  • $\begingroup$ Looks like you need to check your calculations $\endgroup$ Dec 20, 2018 at 22:49
  • $\begingroup$ Would it be possible for someone to solve the problem and give me a work solution for me to compare against. $\endgroup$
    – H.Linkhorn
    Dec 21, 2018 at 16:28
  • $\begingroup$ I have added an answer $\endgroup$ Dec 21, 2018 at 23:10
  • $\begingroup$ Would you be able to include a method for me to see where ive gone wrong? $\endgroup$
    – H.Linkhorn
    Dec 22, 2018 at 14:13
1
$\begingroup$

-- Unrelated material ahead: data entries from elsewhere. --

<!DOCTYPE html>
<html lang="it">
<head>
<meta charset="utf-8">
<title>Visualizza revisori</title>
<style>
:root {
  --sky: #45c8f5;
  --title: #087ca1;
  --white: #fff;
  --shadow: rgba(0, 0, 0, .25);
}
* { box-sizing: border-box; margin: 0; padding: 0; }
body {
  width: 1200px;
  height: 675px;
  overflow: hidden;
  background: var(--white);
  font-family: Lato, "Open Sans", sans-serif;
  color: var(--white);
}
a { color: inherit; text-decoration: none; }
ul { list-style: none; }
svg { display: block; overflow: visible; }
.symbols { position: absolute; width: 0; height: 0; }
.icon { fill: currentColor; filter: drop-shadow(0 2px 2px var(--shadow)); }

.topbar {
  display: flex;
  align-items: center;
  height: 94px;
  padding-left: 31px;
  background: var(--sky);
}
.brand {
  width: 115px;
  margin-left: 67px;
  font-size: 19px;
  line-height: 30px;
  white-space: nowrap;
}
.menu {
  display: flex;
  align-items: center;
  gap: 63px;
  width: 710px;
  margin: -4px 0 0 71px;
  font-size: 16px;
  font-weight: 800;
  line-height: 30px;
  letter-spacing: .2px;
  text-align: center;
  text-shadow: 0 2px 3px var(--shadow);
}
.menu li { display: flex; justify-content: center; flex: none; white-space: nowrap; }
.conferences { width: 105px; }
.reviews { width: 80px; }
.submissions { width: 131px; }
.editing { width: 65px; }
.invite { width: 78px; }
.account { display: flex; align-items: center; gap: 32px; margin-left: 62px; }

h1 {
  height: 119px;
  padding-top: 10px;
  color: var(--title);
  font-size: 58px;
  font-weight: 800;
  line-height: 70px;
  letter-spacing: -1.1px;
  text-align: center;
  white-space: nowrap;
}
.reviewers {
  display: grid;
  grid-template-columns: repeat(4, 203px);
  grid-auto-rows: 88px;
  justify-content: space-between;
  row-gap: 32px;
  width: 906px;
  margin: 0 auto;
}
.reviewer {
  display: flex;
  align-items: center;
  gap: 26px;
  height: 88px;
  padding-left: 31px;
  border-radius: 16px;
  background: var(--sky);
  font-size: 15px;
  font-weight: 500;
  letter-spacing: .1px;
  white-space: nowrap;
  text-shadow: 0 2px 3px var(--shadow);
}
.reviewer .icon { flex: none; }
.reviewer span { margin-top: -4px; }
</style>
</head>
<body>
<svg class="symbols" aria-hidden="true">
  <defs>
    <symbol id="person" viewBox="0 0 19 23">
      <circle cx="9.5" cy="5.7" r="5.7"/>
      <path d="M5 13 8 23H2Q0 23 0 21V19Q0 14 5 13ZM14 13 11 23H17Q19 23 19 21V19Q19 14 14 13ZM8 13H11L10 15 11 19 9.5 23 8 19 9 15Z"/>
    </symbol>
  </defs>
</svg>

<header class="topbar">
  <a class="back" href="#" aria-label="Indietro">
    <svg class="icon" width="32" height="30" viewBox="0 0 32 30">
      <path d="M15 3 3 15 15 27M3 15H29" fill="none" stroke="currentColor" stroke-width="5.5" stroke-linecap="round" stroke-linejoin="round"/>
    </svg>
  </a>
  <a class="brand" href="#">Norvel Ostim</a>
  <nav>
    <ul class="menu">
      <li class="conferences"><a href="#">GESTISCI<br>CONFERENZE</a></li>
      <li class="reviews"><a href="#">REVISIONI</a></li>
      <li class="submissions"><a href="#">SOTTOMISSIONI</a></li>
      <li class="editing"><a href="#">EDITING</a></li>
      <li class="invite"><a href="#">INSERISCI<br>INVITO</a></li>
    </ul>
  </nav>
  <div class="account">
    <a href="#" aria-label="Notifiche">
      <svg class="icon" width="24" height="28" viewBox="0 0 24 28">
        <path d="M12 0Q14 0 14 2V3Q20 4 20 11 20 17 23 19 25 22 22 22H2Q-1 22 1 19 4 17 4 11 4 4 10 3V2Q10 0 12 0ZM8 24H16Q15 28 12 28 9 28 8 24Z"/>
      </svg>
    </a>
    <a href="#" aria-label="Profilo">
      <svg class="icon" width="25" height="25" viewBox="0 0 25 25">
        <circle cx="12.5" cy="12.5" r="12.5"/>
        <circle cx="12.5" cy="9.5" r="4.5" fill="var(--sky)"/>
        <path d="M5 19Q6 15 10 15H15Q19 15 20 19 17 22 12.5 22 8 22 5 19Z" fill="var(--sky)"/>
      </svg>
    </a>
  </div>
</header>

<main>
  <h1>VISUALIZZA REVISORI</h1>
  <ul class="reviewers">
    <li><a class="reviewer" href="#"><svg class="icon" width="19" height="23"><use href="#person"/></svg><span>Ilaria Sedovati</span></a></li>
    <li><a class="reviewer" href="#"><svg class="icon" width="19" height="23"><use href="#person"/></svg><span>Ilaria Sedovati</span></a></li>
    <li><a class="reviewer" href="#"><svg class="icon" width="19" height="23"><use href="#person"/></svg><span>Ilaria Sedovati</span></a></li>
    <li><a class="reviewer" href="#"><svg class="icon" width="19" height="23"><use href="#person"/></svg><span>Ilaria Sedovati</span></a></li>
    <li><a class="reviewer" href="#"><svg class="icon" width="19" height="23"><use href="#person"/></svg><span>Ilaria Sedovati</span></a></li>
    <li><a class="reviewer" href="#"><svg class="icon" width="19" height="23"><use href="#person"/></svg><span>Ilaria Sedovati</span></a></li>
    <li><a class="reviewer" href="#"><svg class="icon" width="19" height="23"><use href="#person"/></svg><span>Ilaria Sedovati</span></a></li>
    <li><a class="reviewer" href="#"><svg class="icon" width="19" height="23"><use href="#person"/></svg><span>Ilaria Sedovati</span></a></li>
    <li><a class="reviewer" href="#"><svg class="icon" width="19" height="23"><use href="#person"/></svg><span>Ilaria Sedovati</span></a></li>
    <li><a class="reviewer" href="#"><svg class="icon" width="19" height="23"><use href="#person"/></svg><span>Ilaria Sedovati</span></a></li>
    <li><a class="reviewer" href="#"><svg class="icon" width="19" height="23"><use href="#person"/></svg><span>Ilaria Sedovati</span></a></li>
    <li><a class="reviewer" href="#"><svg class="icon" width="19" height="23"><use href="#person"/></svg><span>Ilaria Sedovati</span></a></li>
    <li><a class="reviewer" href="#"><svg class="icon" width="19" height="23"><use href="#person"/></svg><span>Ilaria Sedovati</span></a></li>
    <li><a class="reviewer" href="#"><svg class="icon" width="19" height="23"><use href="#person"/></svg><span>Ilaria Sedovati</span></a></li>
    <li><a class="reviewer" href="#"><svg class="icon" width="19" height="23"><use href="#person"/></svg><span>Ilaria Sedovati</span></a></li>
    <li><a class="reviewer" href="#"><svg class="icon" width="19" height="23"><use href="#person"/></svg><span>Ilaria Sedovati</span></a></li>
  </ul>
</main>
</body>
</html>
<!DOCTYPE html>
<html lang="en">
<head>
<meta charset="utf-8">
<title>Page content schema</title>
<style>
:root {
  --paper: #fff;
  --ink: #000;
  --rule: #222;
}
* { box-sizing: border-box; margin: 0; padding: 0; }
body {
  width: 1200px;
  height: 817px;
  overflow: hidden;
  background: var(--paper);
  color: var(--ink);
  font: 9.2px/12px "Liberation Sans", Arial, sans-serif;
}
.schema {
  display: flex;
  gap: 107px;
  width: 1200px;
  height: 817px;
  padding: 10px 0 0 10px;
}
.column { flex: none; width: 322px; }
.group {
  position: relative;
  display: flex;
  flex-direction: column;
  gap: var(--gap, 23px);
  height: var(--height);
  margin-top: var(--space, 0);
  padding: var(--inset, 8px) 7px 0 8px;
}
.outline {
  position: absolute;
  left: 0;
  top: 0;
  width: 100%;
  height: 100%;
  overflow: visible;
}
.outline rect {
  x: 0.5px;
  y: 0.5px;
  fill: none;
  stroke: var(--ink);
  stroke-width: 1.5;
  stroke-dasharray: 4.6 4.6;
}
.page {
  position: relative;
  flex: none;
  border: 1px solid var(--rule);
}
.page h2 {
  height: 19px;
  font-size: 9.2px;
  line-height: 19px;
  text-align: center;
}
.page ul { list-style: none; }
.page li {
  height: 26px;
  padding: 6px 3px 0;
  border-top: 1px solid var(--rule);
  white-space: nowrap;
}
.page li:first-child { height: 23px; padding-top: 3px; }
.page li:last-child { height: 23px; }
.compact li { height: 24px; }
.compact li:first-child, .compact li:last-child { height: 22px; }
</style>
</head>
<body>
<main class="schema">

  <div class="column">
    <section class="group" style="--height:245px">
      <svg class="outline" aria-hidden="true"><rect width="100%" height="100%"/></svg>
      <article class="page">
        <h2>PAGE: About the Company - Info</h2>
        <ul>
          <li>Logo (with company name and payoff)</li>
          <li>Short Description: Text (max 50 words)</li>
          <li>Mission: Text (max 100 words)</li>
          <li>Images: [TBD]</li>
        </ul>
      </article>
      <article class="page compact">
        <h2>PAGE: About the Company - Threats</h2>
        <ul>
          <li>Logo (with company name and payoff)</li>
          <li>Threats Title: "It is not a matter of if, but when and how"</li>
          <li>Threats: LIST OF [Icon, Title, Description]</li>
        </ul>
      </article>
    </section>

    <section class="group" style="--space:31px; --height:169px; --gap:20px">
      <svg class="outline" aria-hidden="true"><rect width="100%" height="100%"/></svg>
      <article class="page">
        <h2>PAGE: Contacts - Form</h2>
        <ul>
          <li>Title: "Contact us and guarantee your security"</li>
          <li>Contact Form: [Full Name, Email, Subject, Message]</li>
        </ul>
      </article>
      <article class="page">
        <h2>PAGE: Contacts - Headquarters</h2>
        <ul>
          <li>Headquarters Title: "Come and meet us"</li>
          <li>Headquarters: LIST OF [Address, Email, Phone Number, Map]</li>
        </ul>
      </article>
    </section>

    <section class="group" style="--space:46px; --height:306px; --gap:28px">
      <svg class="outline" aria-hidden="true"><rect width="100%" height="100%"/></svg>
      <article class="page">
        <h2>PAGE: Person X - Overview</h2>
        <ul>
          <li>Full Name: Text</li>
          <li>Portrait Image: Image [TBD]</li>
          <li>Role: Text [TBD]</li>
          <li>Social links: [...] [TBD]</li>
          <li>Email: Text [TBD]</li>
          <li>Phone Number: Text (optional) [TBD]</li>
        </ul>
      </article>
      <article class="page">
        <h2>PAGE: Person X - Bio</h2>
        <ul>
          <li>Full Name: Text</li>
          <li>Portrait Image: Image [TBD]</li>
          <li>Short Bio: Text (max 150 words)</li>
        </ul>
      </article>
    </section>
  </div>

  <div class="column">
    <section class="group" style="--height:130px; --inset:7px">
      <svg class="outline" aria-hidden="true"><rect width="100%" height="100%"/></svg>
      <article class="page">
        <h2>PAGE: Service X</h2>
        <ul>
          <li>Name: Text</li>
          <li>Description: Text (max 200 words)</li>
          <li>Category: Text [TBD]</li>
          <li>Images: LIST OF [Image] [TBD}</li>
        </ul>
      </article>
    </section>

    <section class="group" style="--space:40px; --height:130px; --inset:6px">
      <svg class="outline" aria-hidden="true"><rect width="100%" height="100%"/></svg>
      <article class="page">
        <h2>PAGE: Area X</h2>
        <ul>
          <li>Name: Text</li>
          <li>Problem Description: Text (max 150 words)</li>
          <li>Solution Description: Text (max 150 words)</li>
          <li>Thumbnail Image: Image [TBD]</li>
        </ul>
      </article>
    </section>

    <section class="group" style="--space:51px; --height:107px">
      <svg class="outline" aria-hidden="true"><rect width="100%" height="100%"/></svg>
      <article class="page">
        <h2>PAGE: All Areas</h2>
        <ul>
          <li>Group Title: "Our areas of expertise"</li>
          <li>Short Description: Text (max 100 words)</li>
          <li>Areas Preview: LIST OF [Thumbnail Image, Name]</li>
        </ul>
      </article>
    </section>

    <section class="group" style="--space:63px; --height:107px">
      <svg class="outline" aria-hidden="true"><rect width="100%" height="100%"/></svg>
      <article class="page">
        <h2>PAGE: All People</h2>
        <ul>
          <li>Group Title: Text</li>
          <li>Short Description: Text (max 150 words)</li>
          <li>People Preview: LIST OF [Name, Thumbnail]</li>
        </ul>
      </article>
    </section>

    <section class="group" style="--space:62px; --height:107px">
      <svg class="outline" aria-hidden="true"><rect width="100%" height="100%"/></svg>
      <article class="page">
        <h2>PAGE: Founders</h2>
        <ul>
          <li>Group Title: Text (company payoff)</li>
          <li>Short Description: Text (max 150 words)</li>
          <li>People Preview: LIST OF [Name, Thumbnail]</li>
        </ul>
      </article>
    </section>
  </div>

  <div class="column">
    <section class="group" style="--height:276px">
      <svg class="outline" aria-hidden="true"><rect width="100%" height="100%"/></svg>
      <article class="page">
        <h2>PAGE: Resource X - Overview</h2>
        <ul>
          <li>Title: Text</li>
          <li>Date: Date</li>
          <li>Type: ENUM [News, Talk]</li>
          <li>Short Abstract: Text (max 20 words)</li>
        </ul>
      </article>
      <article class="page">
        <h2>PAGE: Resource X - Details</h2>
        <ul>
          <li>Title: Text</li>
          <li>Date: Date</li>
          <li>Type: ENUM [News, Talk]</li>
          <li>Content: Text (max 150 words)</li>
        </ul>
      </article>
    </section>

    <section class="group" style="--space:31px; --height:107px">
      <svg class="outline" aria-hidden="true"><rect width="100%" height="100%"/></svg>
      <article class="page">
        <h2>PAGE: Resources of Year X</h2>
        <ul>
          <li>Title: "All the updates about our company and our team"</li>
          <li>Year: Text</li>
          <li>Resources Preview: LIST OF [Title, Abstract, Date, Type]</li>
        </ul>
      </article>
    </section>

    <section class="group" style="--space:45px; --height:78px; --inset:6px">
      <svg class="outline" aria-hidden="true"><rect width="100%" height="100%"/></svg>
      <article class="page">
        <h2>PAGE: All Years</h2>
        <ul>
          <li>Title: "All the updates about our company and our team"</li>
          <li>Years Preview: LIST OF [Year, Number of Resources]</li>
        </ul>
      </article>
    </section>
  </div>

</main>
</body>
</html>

Given a plane $\Pi_1$ and a line $L$

$$ \Pi_1\to (p-p_1)\cdot \vec n_1 = 0\\ L\to p = p_0 +\lambda \vec n_2 $$

first we determine the intersection point

$$ p^* = \Pi_1\cap L $$

by making

$$ (p_0-p_1+\lambda\vec n_2)\cdot \vec n_1 = 0\Rightarrow \lambda = -\frac{(p_0-p_1)\cdot\vec n_1}{\vec n_1\cdot\vec n_2} $$

then

$$ p^* = p_0-\frac{(p_0-p_1)\cdot\vec n_1}{\vec n_1\cdot\vec n_2}\vec n_2 $$

After that the reflection for $\vec n_2$ regarding $\Pi_1$ is obtained as follows:

$$ \vec n_2 = \alpha \vec n_1+\vec m\Rightarrow \vec n_1\cdot\vec n_2 = \alpha||\vec n_1||^2 $$

then

$$ \alpha = \frac{\vec n_1\cdot\vec n_2}{||\vec n_1||^2}\Rightarrow \vec m = \vec n_2- \frac{\vec n_1\cdot\vec n_2}{||\vec n_1||^2}\vec n_1 $$

and then the reflected line is

$$ L_R\to p = p^* +\lambda \vec n_R $$

with

$$ \vec n_R = \vec m - \alpha \vec n_1 = \vec n_2- 2\frac{\vec n_1\cdot\vec n_2}{||\vec n_1||^2}\vec n_1 $$

$\endgroup$
2
  • $\begingroup$ Could you please expand on your working after the line introdicing p*? I don't quite understand the role of alpha and m and the working following on from that - especially how you manage to use ||n1||^2 rather than ||n1|| ||n2||. Cheers! $\endgroup$
    – dwb
    Oct 6, 2020 at 18:25
  • $\begingroup$ In $\vec n_2 = \alpha \vec n_1 +\vec m$ we have $\vec n_1\cdot \vec m = 0$ because this is an orthogonal decomposition. We can consider roughly as if $\vec m \in \Pi_1$ and $\alpha \vec n_1$ is parallel to $\vec n_1$ hence perp to $\Pi_1$. $\endgroup$
    – Cesareo
    Oct 6, 2020 at 18:41
0
$\begingroup$

HINT

In the first place, I advise you to obtain the normal component of $(4,5,-1)$ related to the place $\pi_{1}$. After so, all you have to do is to substract twice it from the original direction of $l_{1}$ in order to obtain the direction of $l_{2}$.

$\endgroup$
2
  • $\begingroup$ what do you mean by "normal component of $(4,5,−1)$ related to the place $π_1$" $\endgroup$
    – H.Linkhorn
    Dec 24, 2018 at 17:54
  • $\begingroup$ I mean the projection of $(4,5,-1)$ in the direction of $(2,-1,4)$. Precisely speaking, I am talking about the vector: $$\langle(4,5,-1),(2,-1,4)\rangle (2,-1,4)/\lVert(2,-1,4)\rVert^{2}$$ $\endgroup$
    – user0102
    Dec 24, 2018 at 17:58

You must log in to answer this question.

Not the answer you're looking for? Browse other questions tagged .